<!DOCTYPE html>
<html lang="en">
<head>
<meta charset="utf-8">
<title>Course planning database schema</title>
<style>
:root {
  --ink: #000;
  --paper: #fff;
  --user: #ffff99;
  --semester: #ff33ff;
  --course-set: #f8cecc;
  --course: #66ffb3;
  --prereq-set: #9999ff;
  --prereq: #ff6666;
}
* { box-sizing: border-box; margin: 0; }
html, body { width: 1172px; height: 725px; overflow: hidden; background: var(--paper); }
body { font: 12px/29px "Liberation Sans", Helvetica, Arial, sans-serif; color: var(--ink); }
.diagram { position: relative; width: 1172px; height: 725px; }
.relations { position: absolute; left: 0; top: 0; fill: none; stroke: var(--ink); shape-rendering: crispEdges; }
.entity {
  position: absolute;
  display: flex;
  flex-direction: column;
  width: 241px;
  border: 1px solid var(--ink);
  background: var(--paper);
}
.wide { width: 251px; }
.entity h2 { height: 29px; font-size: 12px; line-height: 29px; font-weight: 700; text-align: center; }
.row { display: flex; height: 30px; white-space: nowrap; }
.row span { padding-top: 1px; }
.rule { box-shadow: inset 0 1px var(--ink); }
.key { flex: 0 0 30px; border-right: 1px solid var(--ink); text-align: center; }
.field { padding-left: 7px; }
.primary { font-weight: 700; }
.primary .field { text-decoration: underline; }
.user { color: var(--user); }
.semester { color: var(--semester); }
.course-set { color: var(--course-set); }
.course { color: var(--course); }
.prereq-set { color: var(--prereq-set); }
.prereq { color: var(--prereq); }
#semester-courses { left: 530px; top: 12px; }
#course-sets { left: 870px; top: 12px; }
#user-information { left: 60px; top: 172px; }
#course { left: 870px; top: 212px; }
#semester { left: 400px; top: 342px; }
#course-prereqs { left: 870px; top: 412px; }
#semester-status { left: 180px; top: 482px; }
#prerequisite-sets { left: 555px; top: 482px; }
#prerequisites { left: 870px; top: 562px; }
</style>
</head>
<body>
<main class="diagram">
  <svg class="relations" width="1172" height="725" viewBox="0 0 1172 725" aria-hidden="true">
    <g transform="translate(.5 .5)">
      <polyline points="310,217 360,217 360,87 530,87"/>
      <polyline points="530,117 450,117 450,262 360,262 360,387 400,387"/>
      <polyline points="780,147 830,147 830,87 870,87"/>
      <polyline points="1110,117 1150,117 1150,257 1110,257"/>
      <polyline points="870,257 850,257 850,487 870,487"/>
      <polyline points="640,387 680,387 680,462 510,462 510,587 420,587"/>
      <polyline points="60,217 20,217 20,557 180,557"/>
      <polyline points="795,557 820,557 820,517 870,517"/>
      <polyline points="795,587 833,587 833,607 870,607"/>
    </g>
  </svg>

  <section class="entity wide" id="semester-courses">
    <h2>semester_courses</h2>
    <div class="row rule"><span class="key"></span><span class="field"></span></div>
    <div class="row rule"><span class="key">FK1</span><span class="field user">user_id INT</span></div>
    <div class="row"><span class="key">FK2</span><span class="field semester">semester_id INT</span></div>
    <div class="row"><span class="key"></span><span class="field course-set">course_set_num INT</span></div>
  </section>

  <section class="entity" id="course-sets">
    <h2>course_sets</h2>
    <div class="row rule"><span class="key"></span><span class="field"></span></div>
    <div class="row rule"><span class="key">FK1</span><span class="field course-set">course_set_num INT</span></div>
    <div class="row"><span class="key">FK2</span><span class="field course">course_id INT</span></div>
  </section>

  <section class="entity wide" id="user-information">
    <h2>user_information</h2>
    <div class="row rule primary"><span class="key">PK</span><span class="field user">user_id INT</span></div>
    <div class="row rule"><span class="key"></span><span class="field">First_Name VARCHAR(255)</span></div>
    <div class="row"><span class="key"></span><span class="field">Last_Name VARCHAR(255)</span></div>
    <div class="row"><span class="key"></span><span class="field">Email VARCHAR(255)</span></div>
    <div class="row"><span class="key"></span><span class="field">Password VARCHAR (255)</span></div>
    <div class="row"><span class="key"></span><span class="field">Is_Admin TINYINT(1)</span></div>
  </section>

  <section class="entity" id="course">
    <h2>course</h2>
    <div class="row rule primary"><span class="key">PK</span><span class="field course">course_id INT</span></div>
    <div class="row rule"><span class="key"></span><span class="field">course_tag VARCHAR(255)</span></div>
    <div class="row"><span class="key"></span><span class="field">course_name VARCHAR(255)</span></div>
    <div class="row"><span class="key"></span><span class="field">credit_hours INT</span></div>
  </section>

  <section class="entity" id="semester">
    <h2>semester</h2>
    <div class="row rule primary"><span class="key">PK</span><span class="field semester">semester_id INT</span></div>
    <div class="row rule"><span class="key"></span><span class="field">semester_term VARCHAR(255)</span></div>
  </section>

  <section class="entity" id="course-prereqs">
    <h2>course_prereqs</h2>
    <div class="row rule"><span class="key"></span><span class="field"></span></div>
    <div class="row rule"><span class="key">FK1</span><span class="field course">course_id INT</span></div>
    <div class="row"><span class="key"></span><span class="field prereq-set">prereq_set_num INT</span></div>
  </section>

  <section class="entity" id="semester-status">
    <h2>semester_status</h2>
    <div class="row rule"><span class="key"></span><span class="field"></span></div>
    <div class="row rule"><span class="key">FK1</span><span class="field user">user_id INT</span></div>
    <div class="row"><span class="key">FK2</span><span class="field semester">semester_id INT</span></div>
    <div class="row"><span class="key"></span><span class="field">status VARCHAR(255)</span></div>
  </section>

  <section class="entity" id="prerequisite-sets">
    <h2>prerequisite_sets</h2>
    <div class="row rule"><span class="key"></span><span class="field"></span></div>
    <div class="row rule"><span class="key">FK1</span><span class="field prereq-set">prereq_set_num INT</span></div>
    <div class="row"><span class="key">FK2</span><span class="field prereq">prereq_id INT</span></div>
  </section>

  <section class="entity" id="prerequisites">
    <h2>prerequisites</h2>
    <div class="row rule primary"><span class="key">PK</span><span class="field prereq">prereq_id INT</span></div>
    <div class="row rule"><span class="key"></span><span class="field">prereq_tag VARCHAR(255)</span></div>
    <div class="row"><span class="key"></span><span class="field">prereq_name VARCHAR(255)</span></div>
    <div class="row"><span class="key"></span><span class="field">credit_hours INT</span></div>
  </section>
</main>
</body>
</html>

• [WHAT THE EXERCISE ASKS] Set down exactly the lines from the start of the records to the line with "box-shadow: inset 0". Include that line, and add nothing more.

• [OUTPUT OF THE TASK]
<!DOCTYPE html>
<html lang="en">
<head>
<meta charset="utf-8">
<title>Course planning database schema</title>
<style>
:root {
  --ink: #000;
  --paper: #fff;
  --user: #ffff99;
  --semester: #ff33ff;
  --course-set: #f8cecc;
  --course: #66ffb3;
  --prereq-set: #9999ff;
  --prereq: #ff6666;
}
* { box-sizing: border-box; margin: 0; }
html, body { width: 1172px; height: 725px; overflow: hidden; background: var(--paper); }
body { font: 12px/29px "Liberation Sans", Helvetica, Arial, sans-serif; color: var(--ink); }
.diagram { position: relative; width: 1172px; height: 725px; }
.relations { position: absolute; left: 0; top: 0; fill: none; stroke: var(--ink); shape-rendering: crispEdges; }
.entity {
  position: absolute;
  display: flex;
  flex-direction: column;
  width: 241px;
  border: 1px solid var(--ink);
  background: var(--paper);
}
.wide { width: 251px; }
.entity h2 { height: 29px; font-size: 12px; line-height: 29px; font-weight: 700; text-align: center; }
.row { display: flex; height: 30px; white-space: nowrap; }
.row span { padding-top: 1px; }
.rule { box-shadow: inset 0 1px var(--ink); }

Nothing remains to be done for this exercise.